I read the paper, actually turning to page 7A to finish the rest of the story. I savored the crunch of the toasted white bread as it gave way to the pillowy eggs and melted cheese, slicked with residual grease from the well-rendered bacon. And I inhaled the aroma of the awakening cafe -- the cooks lining up veggie and quinoa salads in the display case in preparation for the lunch rush, the expressive silver-haired man sipping his black coffee and carefully cutting his plain omelet into precise bites, the soundtrack of sizzling butter hitting the hot grill.
Leaving Joan's a half hour later, I spotted two girls walking down the street in Lululemon pants, a telltale sign that they had just finished a workout at the Bar Method studio down the block. The irony wasn't lost on me -- if my finger hadn't been broken, if I hadn't been forced to pause, I would have been working out with them rather than enjoying a leisurely self-indulgent breakfast.

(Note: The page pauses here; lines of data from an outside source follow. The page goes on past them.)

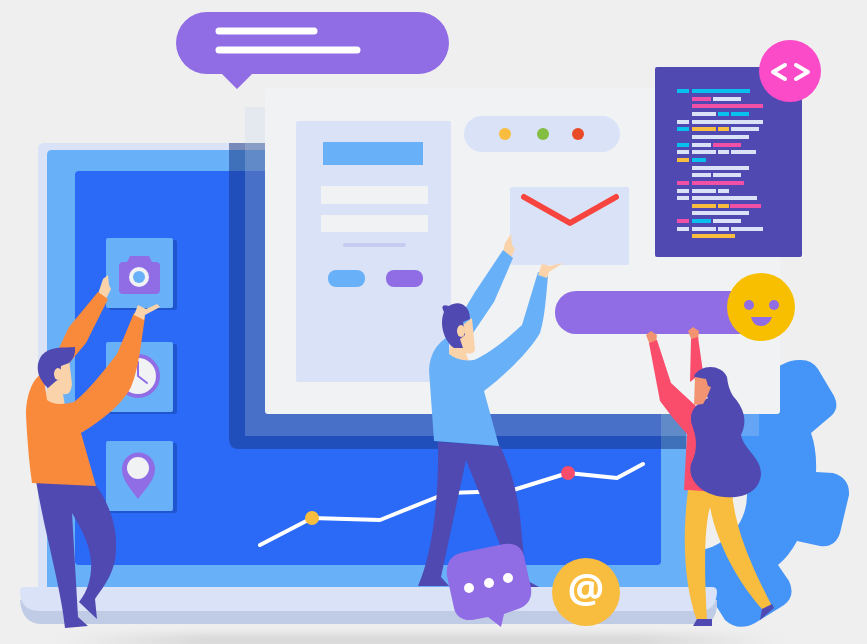
<!DOCTYPE html>
<html lang="en">
<head>
<meta charset="utf-8">
<title>Building a website together</title>
<style>
:root {
  --ground: #efefef;
  --paper: #f1f2f4;
  --mist: #d9e2f6;
  --mist-dark: #c0cce5;
  --sky: #68b0f8;
  --blue: #2b69f7;
  --gear: #4495f7;
  --violet: #906ce5;
  --indigo: #4f49b1;
  --orange: #fa8a3b;
  --yellow: #f8bc3e;
  --red: #fa4d6b;
  --pink: #fb4bc9;
  --cyan: #08c0ee;
  --code-pink: #f24fa6;
  --skin: #fad3ab;
  --skin-warm: #f29472;
}
html, body { margin: 0; overflow: hidden; background: var(--ground); }
svg { display: block; width: 867px; height: 644px; }
.ground { fill: var(--ground); }
.paper { fill: var(--paper); }
.mist { fill: var(--mist); }
.mist-dark { fill: var(--mist-dark); }
.sky { fill: var(--sky); }
.blue { fill: var(--blue); }
.gear { fill: var(--gear); }
.violet { fill: var(--violet); }
.indigo { fill: var(--indigo); }
.orange { fill: var(--orange); }
.yellow { fill: var(--yellow); }
.red { fill: var(--red); }
.pink { fill: var(--pink); }
.skin { fill: var(--skin); }
.skin-warm { fill: var(--skin-warm); }
.stroke { fill: none; stroke-linecap: round; stroke-linejoin: round; }
.code { fill: none; stroke-width: 4; }
.badge-text { font-family: "Open Sans", Inter, sans-serif; font-weight: 700; fill: #fff; text-anchor: middle; }
</style>
</head>
<body>
<svg viewBox="0 0 867 644" role="img" aria-label="Three people assembling a website on a large laptop">
  <defs>
    <linearGradient id="floor-shade" x1="0" x2="1" y1="0" y2="0">
      <stop offset="0" stop-color="#bbb" stop-opacity="0"/>
      <stop offset=".2" stop-color="#bbb" stop-opacity=".45"/>
      <stop offset=".8" stop-color="#bbb" stop-opacity=".45"/>
      <stop offset="1" stop-color="#bbb" stop-opacity="0"/>
    </linearGradient>
    <filter id="soft" x="-10%" y="-100%" width="120%" height="300%"><feGaussianBlur stdDeviation="4"/></filter>
    <clipPath id="laptop-lid"><rect x="38" y="143" width="664" height="446"/></clipPath>
    <g id="app-tile">
      <rect x="3" y="2" width="68" height="70" rx="2" fill="#1f56cf"/>
      <rect class="sky" width="67" height="70" rx="2"/>
    </g>
  </defs>

  <rect class="ground" width="867" height="644"/>
  <rect x="60" y="634" width="720" height="14" fill="url(#floor-shade)" filter="url(#soft)"/>

  <g id="gear-wheel">
    <path class="gear" d="M690 372H770C778 366 790 359 801 360Q812 360 818 369L834 396Q840 408 831 416L811 433Q817 450 816 472L833 473Q850 478 849 495L840 533Q835 548 820 546L797 541Q789 556 778 565L789 581Q796 596 784 605L755 623Q738 632 725 620L715 604L690 606Z"/>
    <circle class="ground" cx="691" cy="495" r="56"/>
  </g>

  <g id="laptop">
    <path class="mist" d="M38 590V149Q38 143 44 143H690Q697 143 697 150V590Z"/>
    <path class="sky" d="M47 588V155Q47 150 52 150H684Q689 150 689 155V588Z"/>
    <rect class="blue" x="75" y="171" width="586" height="394" rx="4"/>
    <path class="mist-dark" d="M20 600H717Q718 624 700 624H42Q22 624 20 600Z"/>
    <path class="mist" d="M24 587H712Q717 587 717 592Q716 611 700 611H40Q20 611 20 591Q20 587 24 587Z"/>
  </g>

  <g id="app-tiles">
    <use href="#app-tile" x="106" y="238"/>
    <use href="#app-tile" x="106" y="342"/>
    <use href="#app-tile" x="106" y="441"/>
    <g id="camera">
      <path class="violet" d="M123 262H127L130 256H149L152 262H156Q160 262 160 266V290Q160 294 156 294H123Q119 294 119 290V266Q119 262 123 262Z"/>
      <circle class="paper" cx="139" cy="277" r="10"/>
      <circle class="sky" cx="139" cy="277" r="6"/>
    </g>
    <g id="clock">
      <circle class="paper" cx="138" cy="376" r="20" stroke="var(--violet)" stroke-width="4"/>
      <path class="stroke" d="M138 362V376L147 383" stroke="var(--violet)" stroke-width="2"/>
    </g>
    <g id="map-pin">
      <path class="violet" d="M138 499C130 488 122 480 122 469A16 16 0 0 1 155 469C155 480 146 488 138 499Z"/>
      <circle class="paper" cx="138" cy="468" r="11"/>
    </g>
  </g>

  <g id="trend-chart">
    <path class="stroke" d="M260 545L312 518L380 520L447 493L510 491L568 473L617 478L643 464" stroke="#fff" stroke-width="4"/>
    <circle class="yellow" cx="312" cy="518" r="7"/>
    <circle class="red" cx="568" cy="473" r="7"/>
  </g>

  <g id="browser-window">
    <g clip-path="url(#laptop-lid)">
      <path d="M229 143H686V449H239Q229 449 229 439Z" fill="#17347f" fill-opacity=".5"/>
    </g>
    <rect x="245" y="107" width="514" height="329" fill="#c4d1ee" fill-opacity=".25"/>
    <rect class="paper" x="265" y="88" width="515" height="326" rx="3"/>
    <g id="login-form">
      <rect class="mist" x="296" y="121" width="155" height="261" rx="2"/>
      <rect class="sky" x="323" y="142" width="100" height="23"/>
      <rect class="paper" x="321" y="186" width="107" height="18"/>
      <rect class="paper" x="321" y="215" width="107" height="17"/>
      <rect x="343" y="243" width="63" height="4" rx="2" fill="#c6cbf1"/>
      <rect class="sky" x="328" y="270" width="37" height="17" rx="8"/>
      <rect class="violet" x="386" y="270" width="37" height="17" rx="8"/>
    </g>
    <g id="window-controls">
      <rect class="mist" x="464" y="116" width="156" height="36" rx="18"/>
      <circle class="yellow" cx="505" cy="134" r="6"/>
      <circle cx="543" cy="134" r="6" fill="#83bd42"/>
      <circle cx="578" cy="134" r="6" fill="#e94b26"/>
    </g>
    <g id="envelope">
      <rect class="mist" x="510" y="187" width="119" height="78" rx="2"/>
      <path class="stroke" d="M524 197L570 223L616 197" stroke="#f8443f" stroke-width="6"/>
    </g>
  </g>

  <g id="chat-bubble">
    <path class="violet" d="M207 12H418A31 31 0 0 1 418 74H252L237 89L222 74H207A31 31 0 0 1 207 12Z"/>
    <path class="stroke" d="M219 31H314M219 50H357" stroke="#fff" stroke-width="7"/>
  </g>

  <g id="code-editor">
    <rect class="indigo" x="655" y="67" width="147" height="190" rx="2"/>
    <path class="code" stroke="var(--cyan)" d="M677 91H689M692 91H750M718 114H729M731 114H749M677 129H689M677 145H689M692 160H706M692 221H711"/>
    <path class="code" stroke="var(--code-pink)" d="M692 99H711M692 106H763M713 145H741M677 183H689M692 183H744M730 206H761M677 221H689"/>
    <path class="code" stroke="var(--mist)" d="M713 99H741M692 114H716M677 122H689M692 122H763M731 129H759M692 137H749M692 145H711M677 152H689M692 152H716M718 152H729M731 152H756M692 168H749M692 175H711M713 175H741M677 191H689M692 191H716M718 191H729M677 198H689M692 198H757M692 213H749M713 221H741M677 229H689M692 229H716M718 229H729M731 229H763"/>
    <path class="code" stroke="var(--yellow)" d="M692 129H716M718 129H729M677 160H689M692 206H716M718 206H729M692 236H735"/>
    <circle class="pink" cx="790" cy="71" r="31"/>
    <path class="stroke" d="M785 65L773 72L785 79M796 65L808 72L796 79" stroke="#fff" stroke-width="4" stroke-linecap="butt" stroke-linejoin="miter"/>
  </g>

  <g id="smiley-field">
    <rect class="violet" x="555" y="291" width="230" height="43" rx="21"/>
    <circle cx="761" cy="307" r="34" fill="#f7bf00"/>
    <circle class="violet" cx="749" cy="305" r="5"/>
    <circle class="violet" cx="774" cy="305" r="5"/>
    <path class="violet" d="M751 317H772Q769 326 761 326T751 317Z"/>
  </g>

  <g id="man-with-camera-tile">
    <path class="skin" d="M98 294L103 279L108 275L109 285L111 289L106 299Z"/>
    <path class="orange" d="M98 292L108 299L86 343L66 367L47 374Q57 352 69 327Z"/>
    <path class="indigo" d="M36 481L95 484C107 500 117 523 116 548C116 572 104 586 95 599L97 619L79 602C89 590 92 574 91 560C89 541 79 525 72 513L78 617L88 626L65 628C61 588 45 534 36 481Z"/>
    <path class="skin" d="M52 372L69 359L72 384Q71 396 63 394L65 406Q54 408 44 400Z"/>
    <path class="orange" d="M43 373C32 378 26 397 26 415Q28 456 32 483L96 486L81 433C103 420 123 403 131 387C139 368 141 342 145 317L134 313L117 354C102 373 90 389 74 402Q56 407 47 400Z"/>
    <path class="indigo" d="M48 388C38 379 34 366 42 355C51 346 62 348 75 347Q76 357 69 363L61 366L60 379L56 381Z"/>
    <ellipse class="skin" cx="58" cy="374" rx="4" ry="6"/>
    <path class="skin" d="M134 315L138 305L146 309L157 304L160 307L145 315L144 320Z"/>
  </g>

  <g id="man-with-envelope">
    <path class="skin" d="M503 252L505 243L511 234L512 245L515 249L510 260Z"/>
    <path class="sky" d="M503 250L513 258L494 302L473 333L448 339Q460 316 475 292Z"/>
    <path class="indigo" d="M438 442L500 446C511 469 519 497 521 527L526 580L539 587H513L503 552L466 460L441 577L449 586H418C432 555 439 500 438 442Z"/>
    <path class="skin" d="M456 330L472 318L475 349Q474 355 466 353L469 362Q457 364 448 354Z"/>
    <path class="sky" d="M449 336Q430 347 429 370L434 441L499 446L484 391C504 376 530 351 540 333C545 317 546 296 548 276L538 272L522 325C506 340 488 354 474 360Q459 362 449 354Z"/>
    <path class="indigo" d="M454 348C444 341 439 324 444 312Q439 303 449 306C458 300 470 304 470 319L463 322L465 335L460 339L463 348Z"/>
    <ellipse class="skin" cx="461" cy="331" rx="4" ry="6"/>
    <path class="skin" d="M538 275L542 264L550 266L563 263L549 272L547 278Z"/>
  </g>

  <g id="woman-with-input-field">
    <path class="skin-warm" d="M646 335L651 331L657 335L656 344L650 345ZM688 331L693 327L699 331L698 341L692 341Z"/>
    <path class="red" d="M649 343L657 340L671 383L698 408L716 420V493L684 490L687 434Q672 418 660 401ZM691 339L698 337L703 372L690 382Z"/>
    <path class="yellow" d="M688 490L732 493C735 522 744 552 772 606L763 610C740 585 717 545 710 507Q702 535 707 621H697C684 585 682 538 688 490Z"/>
    <path class="indigo" d="M697 619H712V626H693ZM762 609L772 604L774 608L760 620Z"/>
    <path class="indigo" d="M694 376C701 364 721 364 727 377Q728 388 733 396C744 408 748 421 741 435C744 450 761 457 761 474C760 492 742 499 724 497C702 495 687 480 691 464C699 448 696 436 692 425C688 411 697 403 708 398Z"/>
    <path class="skin-warm" d="M695 377L706 379L708 386L711 387L707 397L703 404L694 405Z"/>
  </g>

  <g id="typing-bubble">
    <path class="violet" d="M460 553L504 544Q520 542 524 556L531 588Q533 604 518 609L504 614L501 627L488 617L472 620Q457 621 454 608L447 576Q445 558 460 553Z"/>
    <g fill="#fff">
      <circle cx="469" cy="588" r="5"/>
      <circle cx="489" cy="583" r="5"/>
      <circle cx="508" cy="578" r="5"/>
    </g>
  </g>

  <g id="mail-badge">
    <circle class="yellow" cx="586" cy="592" r="34"/>
    <text class="badge-text" x="586" y="604" font-size="41">@</text>
  </g>
</svg>
</body>
</html>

This recipe, inspired by that NY Breakfast Sandwich at Joan's, is perfected through patience. While grilled cheese-style sandwiches are usually thought of as a quick meal, here, the key is slowing down. Gradually cooking the bacon until perfectly rendered, and studiously grilling each side of the sandwich until the cheese oozes over the edges of the egg and the bread is evenly browned and crisp.
The result is everything you imagined it to be in all your wildest dreams.
With or without a cup of coffee.
Egg, Bacon and Cheese Breakfast SandwichInspired by the NY Breakfast Sandwich at Joan's on Third in Los Angeles
Makes 2 large halves (ie. this makes a big sandwich that is shareable between two people)
4 slices of thick-cut bacon (Yes, four)
2 extra large eggs
1 tablespoon milk
2 tablespoons butter, softened (you may not need it all)
2 ounces white cheddar (or jack) cheese, grated
2 thick, large slices of bakery-style sourdough bread
Hot sauce, for serving (optional)
Place bacon strips in a large nonstick pan. Turn on the heat and slowly begin cooking the bacon over low heat. When the edges start to curl up from the pan, use a fork or pair of tongs to turn the bacon and start cooking the other side. Continue turning the bacon as it cooks so that each side browns evenly. Once all the bacon is well-rendered, remove from the pan and set on a paper towel lined plate to cool and crisp up.
Crack eggs in a large bowl. Add the milk, salt and pepper to taste, and whisk together until the yolks and whites are combined.
Heat a cast iron or nonstick pan over medium heat. Add a teaspoon or so of butter, swirling to coat the base of the pan. Once the butter begins to foam and bubble, add the eggs and let sit for a minute or so. Using a spatula, gently push the edge toward the center of the pan, letting the runny egg run out to cook, then fold the eggs into a somewhat neat package, approximately the same shape as your bread. Flip over to ensure the eggs are cooked through, and then remove from the heat.
Lay the four strips of bacon on one piece of the bread. Top with the egg, then sprinkle with the grated cheddar or jack cheese (grating the cheese melts better than slices). Finish with the other piece of bread, spreading a thin layer of butter over the exterior of the bread.
Heat the clean large nonstick pan (perhaps the one you used to cook the bacon or eggs) over low to medium-low heat. Carefully place the sandwich, butter side down, in the middle of the pan. Butter the top slice of bread while the other side cooks slowly for 5-10 minutes until it achieves a deep golden brown crispy exterior. Use a large spatula to gingerly flip the sandwich over to cook the other side, again for another 5-10 minutes. Briefly flip the sandwich back to the other side to reheat for 30 seconds and then remove from the pan. Slice in half and serve immediately with optional hot sauce.